Slate means different things to different people. To a geologist it is metamorphosed shale that has been subjected to 270 million years of pressure. To a cultural commentator, it is an online internet magazine owned by the Washington Post. To an artist, a grey colour useful for depicting rainy skies. To a cartoonist, a character from the Flintstones. The first three all applied at Jörg Pfützner’s Slate Tasting of wines grown on slate, held under slate-grey skies last Sunday at Falcon’s Eye, a post modern ex-pat eyrie high above Groot Constantia.
“South Africans don’t drink enough foreign wine” commented Pfützner whose night job is as sommelier at Cape Town’s Aubergine restaurant. Or Riesling in particular, as the varietal is widely punted by wine writers and widely ignored by the drinking public. Although Ernie Loosen from iconic Mosel producer Dr. Loosen does manage to shift 40 000 cases of his entry level Dr. L Riesling to 60 countries and even secured a Business Class berth for it on Singapore Airlines.

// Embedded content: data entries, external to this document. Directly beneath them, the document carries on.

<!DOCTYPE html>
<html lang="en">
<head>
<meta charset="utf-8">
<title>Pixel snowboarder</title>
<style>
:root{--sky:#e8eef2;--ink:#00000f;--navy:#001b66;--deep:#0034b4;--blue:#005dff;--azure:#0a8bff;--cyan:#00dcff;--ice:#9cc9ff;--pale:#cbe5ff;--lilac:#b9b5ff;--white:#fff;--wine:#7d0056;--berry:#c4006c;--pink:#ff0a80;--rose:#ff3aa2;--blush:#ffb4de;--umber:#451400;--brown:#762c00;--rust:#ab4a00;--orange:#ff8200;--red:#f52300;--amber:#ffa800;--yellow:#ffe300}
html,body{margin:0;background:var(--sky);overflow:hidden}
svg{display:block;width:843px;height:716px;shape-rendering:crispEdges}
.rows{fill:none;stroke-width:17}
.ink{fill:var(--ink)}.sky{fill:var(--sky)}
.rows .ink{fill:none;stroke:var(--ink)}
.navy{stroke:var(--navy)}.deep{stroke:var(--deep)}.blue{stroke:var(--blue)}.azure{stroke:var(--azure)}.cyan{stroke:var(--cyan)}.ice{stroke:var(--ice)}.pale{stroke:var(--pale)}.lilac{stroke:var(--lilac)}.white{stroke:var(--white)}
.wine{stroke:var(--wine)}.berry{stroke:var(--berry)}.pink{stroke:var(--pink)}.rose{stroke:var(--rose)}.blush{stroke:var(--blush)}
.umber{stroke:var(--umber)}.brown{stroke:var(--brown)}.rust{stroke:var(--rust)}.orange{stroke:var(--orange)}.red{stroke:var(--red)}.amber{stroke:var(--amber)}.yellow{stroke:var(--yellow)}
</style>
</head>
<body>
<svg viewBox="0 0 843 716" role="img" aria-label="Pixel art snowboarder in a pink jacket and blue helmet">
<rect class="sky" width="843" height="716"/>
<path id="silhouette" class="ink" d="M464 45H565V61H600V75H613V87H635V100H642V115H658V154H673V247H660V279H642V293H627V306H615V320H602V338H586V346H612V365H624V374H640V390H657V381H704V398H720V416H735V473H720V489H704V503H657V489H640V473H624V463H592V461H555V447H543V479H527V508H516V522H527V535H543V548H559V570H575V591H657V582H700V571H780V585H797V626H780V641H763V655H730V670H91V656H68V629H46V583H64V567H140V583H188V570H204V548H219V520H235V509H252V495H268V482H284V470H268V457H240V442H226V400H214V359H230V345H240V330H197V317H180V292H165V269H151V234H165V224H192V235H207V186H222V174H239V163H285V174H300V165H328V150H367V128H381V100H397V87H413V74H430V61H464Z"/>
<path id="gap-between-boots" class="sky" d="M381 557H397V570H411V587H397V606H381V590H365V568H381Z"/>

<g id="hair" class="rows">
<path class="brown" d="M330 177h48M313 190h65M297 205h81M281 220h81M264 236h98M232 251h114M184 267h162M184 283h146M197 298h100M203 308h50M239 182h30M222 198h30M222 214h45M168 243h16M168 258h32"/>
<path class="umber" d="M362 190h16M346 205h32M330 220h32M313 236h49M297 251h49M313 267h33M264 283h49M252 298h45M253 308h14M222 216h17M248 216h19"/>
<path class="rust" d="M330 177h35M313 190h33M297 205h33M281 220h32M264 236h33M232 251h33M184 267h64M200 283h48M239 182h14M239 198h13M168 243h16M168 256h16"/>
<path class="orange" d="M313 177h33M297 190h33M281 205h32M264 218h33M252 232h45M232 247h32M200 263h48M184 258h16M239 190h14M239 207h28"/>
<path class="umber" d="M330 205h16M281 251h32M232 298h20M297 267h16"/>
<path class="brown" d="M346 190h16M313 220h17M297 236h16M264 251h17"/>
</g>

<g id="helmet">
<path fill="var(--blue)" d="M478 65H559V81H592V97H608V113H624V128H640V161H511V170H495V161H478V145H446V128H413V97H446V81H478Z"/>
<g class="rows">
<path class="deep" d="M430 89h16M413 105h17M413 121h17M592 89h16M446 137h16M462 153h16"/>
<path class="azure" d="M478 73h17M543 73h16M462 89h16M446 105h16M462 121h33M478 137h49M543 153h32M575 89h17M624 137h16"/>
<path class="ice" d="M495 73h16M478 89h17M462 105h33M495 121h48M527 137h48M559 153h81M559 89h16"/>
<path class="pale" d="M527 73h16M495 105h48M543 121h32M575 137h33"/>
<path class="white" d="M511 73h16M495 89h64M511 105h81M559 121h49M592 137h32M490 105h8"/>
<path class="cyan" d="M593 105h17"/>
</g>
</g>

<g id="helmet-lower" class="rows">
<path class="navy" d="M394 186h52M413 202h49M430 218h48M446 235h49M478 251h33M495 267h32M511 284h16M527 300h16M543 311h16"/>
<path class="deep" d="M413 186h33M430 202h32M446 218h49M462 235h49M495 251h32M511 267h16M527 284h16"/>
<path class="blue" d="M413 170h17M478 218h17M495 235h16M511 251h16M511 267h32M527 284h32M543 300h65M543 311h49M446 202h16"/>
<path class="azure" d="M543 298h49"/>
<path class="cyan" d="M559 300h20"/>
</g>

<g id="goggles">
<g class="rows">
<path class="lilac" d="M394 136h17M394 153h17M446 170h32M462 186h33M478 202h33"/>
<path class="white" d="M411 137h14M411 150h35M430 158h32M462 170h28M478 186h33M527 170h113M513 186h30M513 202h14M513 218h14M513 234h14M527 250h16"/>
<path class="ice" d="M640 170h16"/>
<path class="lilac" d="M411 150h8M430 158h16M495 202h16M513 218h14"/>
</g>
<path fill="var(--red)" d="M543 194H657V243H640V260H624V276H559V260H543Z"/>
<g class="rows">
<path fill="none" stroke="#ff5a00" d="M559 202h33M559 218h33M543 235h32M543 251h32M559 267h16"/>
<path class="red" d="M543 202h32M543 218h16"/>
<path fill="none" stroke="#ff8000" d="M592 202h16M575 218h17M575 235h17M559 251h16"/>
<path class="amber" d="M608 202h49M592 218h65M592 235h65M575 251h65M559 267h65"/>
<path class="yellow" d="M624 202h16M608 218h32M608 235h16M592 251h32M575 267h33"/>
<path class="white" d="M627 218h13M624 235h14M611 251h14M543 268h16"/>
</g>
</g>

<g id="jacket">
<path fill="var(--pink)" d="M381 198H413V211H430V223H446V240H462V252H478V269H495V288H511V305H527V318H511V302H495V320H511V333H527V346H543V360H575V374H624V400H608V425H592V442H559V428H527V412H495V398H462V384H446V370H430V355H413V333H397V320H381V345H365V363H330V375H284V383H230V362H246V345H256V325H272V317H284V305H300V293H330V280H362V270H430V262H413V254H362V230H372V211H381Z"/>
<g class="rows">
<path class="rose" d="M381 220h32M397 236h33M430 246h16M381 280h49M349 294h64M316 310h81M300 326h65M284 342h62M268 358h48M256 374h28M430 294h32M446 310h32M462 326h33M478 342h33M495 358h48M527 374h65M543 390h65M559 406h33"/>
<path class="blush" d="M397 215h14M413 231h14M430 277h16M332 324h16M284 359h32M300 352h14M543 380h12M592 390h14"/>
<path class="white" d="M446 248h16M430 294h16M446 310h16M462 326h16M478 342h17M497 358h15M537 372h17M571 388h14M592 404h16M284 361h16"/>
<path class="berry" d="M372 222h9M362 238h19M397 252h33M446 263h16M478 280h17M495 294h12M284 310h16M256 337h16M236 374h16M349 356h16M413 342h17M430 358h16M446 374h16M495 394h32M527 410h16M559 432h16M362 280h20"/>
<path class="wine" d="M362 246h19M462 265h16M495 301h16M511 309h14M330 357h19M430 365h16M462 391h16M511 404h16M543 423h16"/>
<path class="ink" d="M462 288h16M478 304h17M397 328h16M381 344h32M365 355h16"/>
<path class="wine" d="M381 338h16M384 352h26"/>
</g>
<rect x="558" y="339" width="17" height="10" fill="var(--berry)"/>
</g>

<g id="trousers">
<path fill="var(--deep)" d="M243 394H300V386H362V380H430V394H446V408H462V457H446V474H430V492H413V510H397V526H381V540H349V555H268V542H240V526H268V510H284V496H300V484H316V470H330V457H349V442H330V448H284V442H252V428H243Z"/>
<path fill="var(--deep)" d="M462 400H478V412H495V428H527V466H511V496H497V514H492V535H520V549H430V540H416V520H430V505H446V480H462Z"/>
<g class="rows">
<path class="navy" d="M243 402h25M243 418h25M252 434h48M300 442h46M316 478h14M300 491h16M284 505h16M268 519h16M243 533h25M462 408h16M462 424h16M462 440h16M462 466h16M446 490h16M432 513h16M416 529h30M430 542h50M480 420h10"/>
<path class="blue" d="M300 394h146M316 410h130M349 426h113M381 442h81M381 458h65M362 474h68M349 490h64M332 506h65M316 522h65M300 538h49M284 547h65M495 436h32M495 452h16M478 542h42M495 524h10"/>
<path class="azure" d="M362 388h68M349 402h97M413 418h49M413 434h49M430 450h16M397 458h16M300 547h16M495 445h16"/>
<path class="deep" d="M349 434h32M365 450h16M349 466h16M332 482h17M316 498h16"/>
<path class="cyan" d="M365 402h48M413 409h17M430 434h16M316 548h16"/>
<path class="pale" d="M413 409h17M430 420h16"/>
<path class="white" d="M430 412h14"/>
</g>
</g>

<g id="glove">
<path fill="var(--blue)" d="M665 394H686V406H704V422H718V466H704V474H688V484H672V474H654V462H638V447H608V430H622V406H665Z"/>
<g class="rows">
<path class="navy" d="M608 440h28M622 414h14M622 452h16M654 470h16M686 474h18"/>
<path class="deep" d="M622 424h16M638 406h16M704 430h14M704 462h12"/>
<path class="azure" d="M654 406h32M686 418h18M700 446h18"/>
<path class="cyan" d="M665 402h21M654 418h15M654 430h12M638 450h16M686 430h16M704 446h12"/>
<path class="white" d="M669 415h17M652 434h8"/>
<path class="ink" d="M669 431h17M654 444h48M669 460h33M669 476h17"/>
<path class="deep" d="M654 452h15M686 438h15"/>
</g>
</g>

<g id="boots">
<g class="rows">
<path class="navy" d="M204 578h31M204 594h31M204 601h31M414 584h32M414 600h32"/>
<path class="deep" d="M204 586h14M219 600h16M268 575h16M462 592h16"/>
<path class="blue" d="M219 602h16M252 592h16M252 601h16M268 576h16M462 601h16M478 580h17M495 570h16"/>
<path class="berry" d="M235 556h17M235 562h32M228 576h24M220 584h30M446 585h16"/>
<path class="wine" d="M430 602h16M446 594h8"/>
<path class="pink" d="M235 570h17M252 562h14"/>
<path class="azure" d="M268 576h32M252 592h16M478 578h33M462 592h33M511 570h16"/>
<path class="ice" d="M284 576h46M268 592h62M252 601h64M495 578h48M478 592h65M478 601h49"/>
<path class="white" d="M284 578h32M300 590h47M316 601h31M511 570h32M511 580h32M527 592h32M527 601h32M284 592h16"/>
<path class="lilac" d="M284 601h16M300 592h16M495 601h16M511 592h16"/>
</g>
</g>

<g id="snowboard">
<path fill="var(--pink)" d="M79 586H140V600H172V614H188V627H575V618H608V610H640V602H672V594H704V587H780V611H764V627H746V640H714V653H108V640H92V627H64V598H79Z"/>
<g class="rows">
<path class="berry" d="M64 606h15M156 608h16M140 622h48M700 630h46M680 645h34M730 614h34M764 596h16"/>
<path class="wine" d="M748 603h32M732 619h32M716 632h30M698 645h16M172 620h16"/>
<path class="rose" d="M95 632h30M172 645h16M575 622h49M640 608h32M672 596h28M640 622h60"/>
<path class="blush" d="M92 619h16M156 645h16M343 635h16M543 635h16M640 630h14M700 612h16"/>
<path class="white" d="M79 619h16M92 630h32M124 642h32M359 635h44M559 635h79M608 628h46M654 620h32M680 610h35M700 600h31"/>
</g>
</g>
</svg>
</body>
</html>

The Singapore Airlines selection process is run by Decanter eminence grise Steven Spurrier (hopefully soon to be immortalized by Danny de Vito in a film version of the Judgment of Paris) as a variation on the infamous WINE magazine “seeded player” tastings. Wine labels are awarded points which are then added to tasting scores. Something for WINE managing editor Mike Froud(e) to consider, perhaps?
Loosen sets great store by the slate his vines grow on, for three reasons:
• Reduced fertility results in decreased plant vigour, good news for quality;
• High potassium levels translate to high acid levels in the grapes;
• Slate soils seem to offer natural immunity from the Phylloxera louse with the result that Loosen’s Riesling vines grow on original, rather than American, rootstocks.
Slate would thus also appeal to Douro Boy Dirk van der Niepoort who commented “my objective is to get as much acid as possible” into his wines. “I don’t like a lot of fruit. I want a lot of zingy acidity and freshness.” Something he has undoubtedly achieved in his Vertente 05 and Redoma 05 blend of two dozen varietals that had a stony, iodine character reminiscent of crushed up seashells.
The cultural Slate connection arrived in my in-box. This week Mike Steinberger writes about “the greatest wine on the planet” to whit the Cheval Blanc 47 in one of those fabulous self-aggrandizing stories that are totally meaningless unless you where there. Synchronicity struck, as Cheval Blanc director Pierre Lurton is presumably packing his Louis Vuitton for next week’s release of the 2004 vintage Morgenster wines.
The 47 Cheval is a good example of an anti-slate wine. Grown on a mixture of clay, sand and gravel, the first named contributes opulence (try 14.5% alcohol) while the gravel gives a serious tannic backbone that has supported the whole edifice over the 61 years of its life so far.
With high volatile acidity and some residual sugar, both as a result of a stuck ferment, this is a benchmark Bordeaux that breaks all the rules. After six hours tastings the slate wines of Messrs. Loosen and Van der Niepoort, that the Priorat wines of Swartland surfer Eben Sadie were a no-show, was probably just as well. And as for his fabulous Swartland wines grown on shale, we need only wait another 270 million years for them to qualify for a Slate Tasting.